Rather than focusing on how gratitude can benefit ourselves, he thinks we should be looking to others.
“I think what a Christian understands is that gratitude is a relational activity. If I say thanks to someone, I’m acknowledging and rejoicing in something good that comes from them,” Mr Thorburn said.
“It draws us into a positive personal relationship or, if there is already a relationship there, it deepens that.
“If you think about a child giving thanks to their parents, if they never give thanks, the relationship becomes transactional, it becomes distant.”
“A Christian understands is that gratitude is a relational activity – If I say thanks to someone, I’m acknowledging and rejoicing in something good that comes from them,” – Tim Thorburn
Giving thanks to God
Mr Thorburn said our relationship with God is also like this.
“The Bible sees a lack of thankfulness to God as being part of the effect of sin in our lives – we refuse to give thanks to God, I think, because we know that it has that relational element and we don’t want that relationship; we want God to keep his distance.”
One way to give thanks to God is to just “say it”, he said.
“If you go down to the beach on a beautiful morning… the sun’s coming up and life just feels good.
“I think everyone has this sense of ‘who do I give thanks to for this?’ It’s almost like a dead end, I feel thankful but it doesn’t draw me into the relationship with the person who’s responsible.

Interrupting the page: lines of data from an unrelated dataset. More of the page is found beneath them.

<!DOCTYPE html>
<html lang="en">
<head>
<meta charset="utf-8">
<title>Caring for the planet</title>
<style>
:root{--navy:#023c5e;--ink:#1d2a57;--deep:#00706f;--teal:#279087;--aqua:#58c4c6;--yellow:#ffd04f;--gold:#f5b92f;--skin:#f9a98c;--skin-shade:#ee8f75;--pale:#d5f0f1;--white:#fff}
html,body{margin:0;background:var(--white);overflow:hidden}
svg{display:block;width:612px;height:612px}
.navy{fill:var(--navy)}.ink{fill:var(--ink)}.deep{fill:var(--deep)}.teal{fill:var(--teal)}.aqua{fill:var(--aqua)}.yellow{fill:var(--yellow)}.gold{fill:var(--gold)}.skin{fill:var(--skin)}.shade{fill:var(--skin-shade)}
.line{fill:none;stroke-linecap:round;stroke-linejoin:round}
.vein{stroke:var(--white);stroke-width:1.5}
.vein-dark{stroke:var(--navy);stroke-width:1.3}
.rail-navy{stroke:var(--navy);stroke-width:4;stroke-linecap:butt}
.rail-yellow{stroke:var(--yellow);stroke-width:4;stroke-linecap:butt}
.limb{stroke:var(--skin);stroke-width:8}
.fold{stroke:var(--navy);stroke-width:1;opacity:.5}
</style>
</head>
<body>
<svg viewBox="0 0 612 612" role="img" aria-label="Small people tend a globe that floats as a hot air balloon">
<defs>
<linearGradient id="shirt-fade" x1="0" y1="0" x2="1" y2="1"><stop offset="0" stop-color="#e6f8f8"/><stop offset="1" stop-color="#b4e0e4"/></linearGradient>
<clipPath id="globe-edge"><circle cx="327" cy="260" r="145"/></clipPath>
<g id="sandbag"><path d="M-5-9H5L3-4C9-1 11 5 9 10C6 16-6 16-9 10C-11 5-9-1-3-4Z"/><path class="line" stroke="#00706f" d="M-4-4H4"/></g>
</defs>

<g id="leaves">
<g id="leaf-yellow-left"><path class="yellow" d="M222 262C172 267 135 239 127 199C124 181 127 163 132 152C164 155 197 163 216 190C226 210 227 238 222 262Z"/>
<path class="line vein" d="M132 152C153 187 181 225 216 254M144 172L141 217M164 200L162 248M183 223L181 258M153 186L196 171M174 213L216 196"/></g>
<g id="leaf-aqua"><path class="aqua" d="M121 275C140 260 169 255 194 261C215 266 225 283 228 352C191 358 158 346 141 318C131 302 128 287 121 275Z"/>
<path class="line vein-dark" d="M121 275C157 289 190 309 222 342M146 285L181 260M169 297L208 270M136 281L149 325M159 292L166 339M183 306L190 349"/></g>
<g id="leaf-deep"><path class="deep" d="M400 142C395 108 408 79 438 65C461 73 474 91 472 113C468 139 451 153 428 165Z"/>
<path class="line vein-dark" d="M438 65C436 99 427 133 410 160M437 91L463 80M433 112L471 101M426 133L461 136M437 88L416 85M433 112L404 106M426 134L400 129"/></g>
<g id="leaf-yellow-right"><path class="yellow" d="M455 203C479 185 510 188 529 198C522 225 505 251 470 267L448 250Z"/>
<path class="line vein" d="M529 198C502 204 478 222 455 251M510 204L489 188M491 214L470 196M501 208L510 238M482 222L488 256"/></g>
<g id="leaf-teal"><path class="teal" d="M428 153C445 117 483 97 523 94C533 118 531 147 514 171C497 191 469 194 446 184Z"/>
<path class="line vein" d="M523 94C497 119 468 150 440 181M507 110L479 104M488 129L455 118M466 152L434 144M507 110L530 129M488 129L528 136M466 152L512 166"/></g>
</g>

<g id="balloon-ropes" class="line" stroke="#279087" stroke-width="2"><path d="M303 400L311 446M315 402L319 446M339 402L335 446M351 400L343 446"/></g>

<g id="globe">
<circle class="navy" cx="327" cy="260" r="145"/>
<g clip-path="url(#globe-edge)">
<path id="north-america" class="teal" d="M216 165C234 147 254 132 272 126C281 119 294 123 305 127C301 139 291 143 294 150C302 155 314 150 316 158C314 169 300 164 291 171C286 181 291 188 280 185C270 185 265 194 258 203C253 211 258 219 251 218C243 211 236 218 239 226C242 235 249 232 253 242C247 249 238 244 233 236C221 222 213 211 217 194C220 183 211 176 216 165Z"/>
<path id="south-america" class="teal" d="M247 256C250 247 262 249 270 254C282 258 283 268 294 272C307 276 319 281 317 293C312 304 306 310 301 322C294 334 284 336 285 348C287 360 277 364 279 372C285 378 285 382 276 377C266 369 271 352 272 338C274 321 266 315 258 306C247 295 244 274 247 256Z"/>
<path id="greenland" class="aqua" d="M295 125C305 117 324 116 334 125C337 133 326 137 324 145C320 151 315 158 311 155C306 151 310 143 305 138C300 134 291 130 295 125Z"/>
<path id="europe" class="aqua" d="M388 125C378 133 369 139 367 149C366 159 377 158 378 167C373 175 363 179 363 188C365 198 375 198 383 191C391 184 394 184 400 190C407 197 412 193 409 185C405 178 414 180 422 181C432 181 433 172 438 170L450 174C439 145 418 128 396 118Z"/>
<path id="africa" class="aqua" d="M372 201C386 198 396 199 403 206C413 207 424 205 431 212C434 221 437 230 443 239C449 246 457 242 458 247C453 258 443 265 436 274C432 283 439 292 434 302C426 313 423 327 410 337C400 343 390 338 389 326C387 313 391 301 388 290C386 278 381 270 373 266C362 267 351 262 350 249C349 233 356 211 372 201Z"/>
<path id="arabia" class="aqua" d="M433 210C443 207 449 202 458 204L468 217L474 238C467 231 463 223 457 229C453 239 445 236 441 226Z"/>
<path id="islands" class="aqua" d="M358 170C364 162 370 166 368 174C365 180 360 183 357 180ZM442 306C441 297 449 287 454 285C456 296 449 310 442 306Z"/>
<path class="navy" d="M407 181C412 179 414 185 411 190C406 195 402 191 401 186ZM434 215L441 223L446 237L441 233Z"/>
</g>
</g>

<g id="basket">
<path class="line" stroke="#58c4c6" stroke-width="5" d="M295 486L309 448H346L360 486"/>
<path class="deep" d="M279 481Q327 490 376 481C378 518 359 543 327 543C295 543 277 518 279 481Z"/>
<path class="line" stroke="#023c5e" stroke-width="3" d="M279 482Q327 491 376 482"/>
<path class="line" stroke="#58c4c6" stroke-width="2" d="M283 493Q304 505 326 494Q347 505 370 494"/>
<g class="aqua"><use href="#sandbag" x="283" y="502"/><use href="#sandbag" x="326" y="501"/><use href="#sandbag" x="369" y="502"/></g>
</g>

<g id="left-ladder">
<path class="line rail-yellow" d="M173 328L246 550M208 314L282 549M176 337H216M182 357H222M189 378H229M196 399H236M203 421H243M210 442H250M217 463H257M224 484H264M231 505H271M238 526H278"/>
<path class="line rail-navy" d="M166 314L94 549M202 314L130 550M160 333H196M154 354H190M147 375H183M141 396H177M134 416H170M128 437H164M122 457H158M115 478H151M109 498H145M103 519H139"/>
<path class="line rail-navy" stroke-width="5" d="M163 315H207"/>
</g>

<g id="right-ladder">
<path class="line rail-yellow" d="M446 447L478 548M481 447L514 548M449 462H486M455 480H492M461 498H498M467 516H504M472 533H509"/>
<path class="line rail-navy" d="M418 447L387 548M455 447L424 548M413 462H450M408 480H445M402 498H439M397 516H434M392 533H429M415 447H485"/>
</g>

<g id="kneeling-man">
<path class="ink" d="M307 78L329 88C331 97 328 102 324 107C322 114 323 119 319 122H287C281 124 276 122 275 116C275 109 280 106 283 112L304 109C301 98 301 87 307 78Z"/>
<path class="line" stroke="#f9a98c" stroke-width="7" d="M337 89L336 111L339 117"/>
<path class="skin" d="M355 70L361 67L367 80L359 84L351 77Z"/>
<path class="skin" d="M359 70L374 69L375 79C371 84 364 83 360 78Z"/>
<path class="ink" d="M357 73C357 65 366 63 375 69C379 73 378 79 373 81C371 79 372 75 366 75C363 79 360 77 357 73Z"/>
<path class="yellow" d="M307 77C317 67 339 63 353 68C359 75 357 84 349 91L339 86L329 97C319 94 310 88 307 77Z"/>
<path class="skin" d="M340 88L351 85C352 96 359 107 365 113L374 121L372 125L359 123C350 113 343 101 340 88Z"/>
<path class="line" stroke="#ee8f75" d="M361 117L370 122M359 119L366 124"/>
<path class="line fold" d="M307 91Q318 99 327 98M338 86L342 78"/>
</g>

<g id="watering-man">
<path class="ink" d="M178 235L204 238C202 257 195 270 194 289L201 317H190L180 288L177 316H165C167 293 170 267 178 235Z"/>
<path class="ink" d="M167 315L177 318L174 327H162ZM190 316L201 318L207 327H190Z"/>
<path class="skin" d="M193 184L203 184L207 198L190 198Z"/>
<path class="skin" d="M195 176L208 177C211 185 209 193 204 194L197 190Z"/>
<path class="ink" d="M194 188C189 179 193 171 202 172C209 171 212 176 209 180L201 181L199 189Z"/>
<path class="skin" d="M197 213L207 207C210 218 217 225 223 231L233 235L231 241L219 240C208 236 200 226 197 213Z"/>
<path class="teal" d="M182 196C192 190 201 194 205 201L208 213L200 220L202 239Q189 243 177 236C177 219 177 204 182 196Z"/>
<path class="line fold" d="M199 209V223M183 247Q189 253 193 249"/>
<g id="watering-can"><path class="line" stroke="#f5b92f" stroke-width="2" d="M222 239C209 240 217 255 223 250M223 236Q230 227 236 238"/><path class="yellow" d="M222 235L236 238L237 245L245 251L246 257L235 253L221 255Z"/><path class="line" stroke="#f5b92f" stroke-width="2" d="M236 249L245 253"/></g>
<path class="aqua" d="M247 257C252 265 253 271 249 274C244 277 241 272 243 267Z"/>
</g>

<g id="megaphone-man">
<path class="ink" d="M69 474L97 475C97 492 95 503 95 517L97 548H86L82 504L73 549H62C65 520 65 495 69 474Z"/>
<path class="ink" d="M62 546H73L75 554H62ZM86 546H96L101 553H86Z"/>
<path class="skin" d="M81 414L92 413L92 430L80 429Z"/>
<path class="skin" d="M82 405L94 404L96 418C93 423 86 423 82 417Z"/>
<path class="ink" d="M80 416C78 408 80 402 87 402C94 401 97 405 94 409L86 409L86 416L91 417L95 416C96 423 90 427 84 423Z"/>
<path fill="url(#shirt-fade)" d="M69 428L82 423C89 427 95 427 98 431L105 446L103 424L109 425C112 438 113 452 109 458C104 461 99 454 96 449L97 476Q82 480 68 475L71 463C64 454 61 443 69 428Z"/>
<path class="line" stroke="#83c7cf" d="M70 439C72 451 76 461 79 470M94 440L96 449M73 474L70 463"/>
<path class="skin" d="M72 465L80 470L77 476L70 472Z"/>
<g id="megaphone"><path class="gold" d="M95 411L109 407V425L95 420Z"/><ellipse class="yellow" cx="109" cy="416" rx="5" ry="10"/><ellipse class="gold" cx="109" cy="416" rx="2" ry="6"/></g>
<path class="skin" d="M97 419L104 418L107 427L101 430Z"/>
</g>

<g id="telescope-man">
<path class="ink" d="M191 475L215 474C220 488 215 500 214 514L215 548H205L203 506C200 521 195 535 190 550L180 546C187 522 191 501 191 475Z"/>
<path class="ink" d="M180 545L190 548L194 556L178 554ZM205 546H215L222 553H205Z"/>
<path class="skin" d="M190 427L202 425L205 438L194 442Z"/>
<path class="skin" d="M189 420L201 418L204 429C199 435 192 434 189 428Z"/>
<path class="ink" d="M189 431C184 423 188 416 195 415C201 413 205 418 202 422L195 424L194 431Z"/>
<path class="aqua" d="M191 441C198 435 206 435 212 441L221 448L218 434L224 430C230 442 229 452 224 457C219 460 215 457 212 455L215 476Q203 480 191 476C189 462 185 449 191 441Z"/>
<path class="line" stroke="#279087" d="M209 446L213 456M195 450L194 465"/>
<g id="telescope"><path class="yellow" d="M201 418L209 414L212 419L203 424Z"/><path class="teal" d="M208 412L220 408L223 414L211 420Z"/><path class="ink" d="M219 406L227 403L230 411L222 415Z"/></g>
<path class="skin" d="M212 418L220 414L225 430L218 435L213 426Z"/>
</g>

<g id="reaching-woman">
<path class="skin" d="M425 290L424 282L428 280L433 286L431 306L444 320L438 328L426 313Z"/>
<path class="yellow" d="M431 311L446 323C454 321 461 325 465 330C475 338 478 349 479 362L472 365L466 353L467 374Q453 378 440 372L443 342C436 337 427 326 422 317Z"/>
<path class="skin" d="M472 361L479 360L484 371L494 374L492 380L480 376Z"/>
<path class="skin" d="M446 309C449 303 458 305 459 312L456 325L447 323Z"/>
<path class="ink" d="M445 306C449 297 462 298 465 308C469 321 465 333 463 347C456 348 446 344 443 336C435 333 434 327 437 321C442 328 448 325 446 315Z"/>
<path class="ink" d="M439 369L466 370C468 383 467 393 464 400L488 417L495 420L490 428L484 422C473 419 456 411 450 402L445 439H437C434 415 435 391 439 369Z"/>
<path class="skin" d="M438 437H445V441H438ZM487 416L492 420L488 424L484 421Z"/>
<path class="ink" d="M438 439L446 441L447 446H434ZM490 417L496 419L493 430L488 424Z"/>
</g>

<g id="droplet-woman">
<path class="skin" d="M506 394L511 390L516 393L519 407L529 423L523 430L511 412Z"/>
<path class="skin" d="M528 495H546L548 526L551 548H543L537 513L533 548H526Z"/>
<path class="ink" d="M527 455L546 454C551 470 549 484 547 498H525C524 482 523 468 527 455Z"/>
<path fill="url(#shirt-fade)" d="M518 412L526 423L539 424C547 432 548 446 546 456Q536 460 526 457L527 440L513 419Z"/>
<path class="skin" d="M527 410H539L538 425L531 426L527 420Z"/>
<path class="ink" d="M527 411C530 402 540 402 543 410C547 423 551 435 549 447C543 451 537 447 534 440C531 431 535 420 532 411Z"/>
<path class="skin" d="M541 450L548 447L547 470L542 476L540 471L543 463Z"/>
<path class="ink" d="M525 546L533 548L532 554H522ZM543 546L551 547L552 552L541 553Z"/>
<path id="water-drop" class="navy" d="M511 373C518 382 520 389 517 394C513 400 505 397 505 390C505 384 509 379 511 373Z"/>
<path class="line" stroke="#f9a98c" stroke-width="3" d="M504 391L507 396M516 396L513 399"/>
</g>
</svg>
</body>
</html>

“I think that Christians know that it’s from the hand of God Himself and we know that He’s done much more than give us sunrises and sunsets, He’s given us His own Son, which is stunning and unbelievable but true.
“I think Christians have the great advantage of knowing who it’s from and, therefore, giving personal thanks is actually saying thank you to God and rejoicing with Him in His goodness.”
Showing gratitude to others
When it comes to thanking others, Mr Thorburn believes it still comes back to God.
“In the Bible, when people give thanks for what other people do and have done… there’s always an element of thanks to God for what those people have done,” he said.
“It draws us into the reality that what we are able to do for each other… still has its origin ultimately in God and His goodness, it’s His gifts that we use in blessing each other.
“And, so, the biblical practice of giving thanks to God for the good things other people do, it is thanks to them but it acknowledges and rejoices that God is in that as well; it’s not just an isolated me and you.”
However, showing gratitude to others doesn’t come naturally for us, he said.
“Maybe I’m being a bit harsh but I think Australians, by and large, are grumblers and complainers,” Mr Thorburn said.
Being more intentional in his approach has been helpful for him.
“I’ve been deliberately seeking to show gratitude, to recognise from God and from others almost anything that’s worth celebrating,” he said.
“And not just celebrating, not just having some joy in it myself, but sharing that joy by expressing gratitude.”
Mr Thorburn has been encouraged by people in his life who are showing gratitude.
“They’re looking for the good things that God might be doing out of any and every situation and just expressing that.
“And they’re not doing it to show anybody else up, it’s just their mindset… because they’re convinced of the goodness of God and, therefore, they’re looking for the evidence, and when they see it, they share that.”
“The biblical practice of giving thanks to God for the good things other people do, it is thanks to them but it acknowledges and rejoices that God is in that as well,” – Tim Thorburn
Where to start
Although people may find it hard to show gratitude, Mr Thorburn said they should just give it a go.
“I think it is just making it a habit that whenever somebody does something that you appreciate, of expressing thanks to them, it doesn’t have to be a big thing,” he said.
“For me, I’m trying to do that with people who are just doing their job; I expect them to do it and they’re not owed thanks; they’re getting paid to do their job.
“But as I say thanks to them, I acknowledge them and their labour, whatever it is, instead of treating them like a servant who’s just there to make life better for me.”
Who are you thankful for today?